** Opening Data in this exercise block **

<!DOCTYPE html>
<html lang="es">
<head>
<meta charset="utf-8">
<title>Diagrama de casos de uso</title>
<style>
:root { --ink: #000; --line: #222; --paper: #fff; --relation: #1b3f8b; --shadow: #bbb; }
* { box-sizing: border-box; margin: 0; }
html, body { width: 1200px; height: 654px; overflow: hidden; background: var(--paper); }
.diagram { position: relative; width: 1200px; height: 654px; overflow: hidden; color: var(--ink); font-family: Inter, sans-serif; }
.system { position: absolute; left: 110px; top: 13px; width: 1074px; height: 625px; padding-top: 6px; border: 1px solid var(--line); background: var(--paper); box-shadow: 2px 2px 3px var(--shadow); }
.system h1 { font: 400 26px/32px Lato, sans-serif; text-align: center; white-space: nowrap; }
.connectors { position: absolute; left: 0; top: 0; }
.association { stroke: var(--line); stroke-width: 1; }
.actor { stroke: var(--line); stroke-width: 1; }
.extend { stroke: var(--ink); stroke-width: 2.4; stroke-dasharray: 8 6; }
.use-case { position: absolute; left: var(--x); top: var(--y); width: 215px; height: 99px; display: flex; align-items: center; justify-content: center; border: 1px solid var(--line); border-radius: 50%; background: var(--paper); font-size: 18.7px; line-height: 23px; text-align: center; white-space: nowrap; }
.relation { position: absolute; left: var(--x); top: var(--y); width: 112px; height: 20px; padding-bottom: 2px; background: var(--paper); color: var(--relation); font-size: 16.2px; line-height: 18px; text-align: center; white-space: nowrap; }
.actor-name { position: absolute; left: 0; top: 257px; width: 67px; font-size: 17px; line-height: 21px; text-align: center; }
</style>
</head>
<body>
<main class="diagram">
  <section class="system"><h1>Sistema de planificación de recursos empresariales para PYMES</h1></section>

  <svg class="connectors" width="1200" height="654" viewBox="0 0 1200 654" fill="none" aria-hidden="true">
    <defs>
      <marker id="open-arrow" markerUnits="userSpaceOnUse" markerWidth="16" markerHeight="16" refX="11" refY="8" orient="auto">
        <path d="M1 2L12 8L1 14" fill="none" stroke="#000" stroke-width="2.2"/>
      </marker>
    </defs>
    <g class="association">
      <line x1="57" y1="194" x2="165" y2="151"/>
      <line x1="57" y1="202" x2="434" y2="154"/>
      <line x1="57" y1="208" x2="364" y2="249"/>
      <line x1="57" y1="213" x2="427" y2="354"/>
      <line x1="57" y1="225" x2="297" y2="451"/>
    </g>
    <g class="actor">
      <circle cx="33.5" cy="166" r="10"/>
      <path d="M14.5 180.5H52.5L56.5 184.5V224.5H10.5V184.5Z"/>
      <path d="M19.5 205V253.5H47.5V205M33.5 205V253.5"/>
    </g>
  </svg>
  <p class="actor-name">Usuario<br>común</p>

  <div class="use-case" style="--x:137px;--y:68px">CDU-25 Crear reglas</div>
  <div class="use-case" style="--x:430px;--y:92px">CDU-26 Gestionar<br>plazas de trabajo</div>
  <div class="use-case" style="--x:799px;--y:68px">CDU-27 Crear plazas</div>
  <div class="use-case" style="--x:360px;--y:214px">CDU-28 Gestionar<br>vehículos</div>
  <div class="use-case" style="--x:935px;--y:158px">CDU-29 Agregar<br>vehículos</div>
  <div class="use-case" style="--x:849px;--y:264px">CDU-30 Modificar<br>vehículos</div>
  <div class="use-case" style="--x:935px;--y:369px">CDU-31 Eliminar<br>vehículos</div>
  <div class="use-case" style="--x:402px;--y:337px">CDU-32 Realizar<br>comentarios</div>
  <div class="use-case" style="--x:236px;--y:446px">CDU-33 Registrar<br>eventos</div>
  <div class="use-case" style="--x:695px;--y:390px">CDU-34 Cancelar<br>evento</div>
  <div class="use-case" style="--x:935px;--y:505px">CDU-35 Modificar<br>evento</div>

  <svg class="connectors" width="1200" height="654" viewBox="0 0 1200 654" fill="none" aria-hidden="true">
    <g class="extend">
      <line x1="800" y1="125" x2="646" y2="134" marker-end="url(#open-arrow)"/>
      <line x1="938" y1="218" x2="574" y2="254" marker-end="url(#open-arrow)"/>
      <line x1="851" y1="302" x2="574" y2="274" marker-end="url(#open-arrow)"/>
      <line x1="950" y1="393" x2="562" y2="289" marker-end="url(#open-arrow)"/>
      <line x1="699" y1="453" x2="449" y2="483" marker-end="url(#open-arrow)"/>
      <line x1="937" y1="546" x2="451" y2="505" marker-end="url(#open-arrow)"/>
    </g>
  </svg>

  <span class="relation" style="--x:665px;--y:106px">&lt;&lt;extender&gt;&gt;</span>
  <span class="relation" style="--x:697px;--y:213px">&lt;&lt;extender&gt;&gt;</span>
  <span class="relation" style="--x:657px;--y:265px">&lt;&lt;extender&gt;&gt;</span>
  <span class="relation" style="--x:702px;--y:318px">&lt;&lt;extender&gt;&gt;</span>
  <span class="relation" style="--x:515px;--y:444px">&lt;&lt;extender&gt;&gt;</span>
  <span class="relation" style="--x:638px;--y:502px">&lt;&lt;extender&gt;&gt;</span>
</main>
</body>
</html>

** Closing Data in this exercise block **

_Problem_
Please tally the lines above that contain "center" and report nothing but the total.

_Exercise answer_
4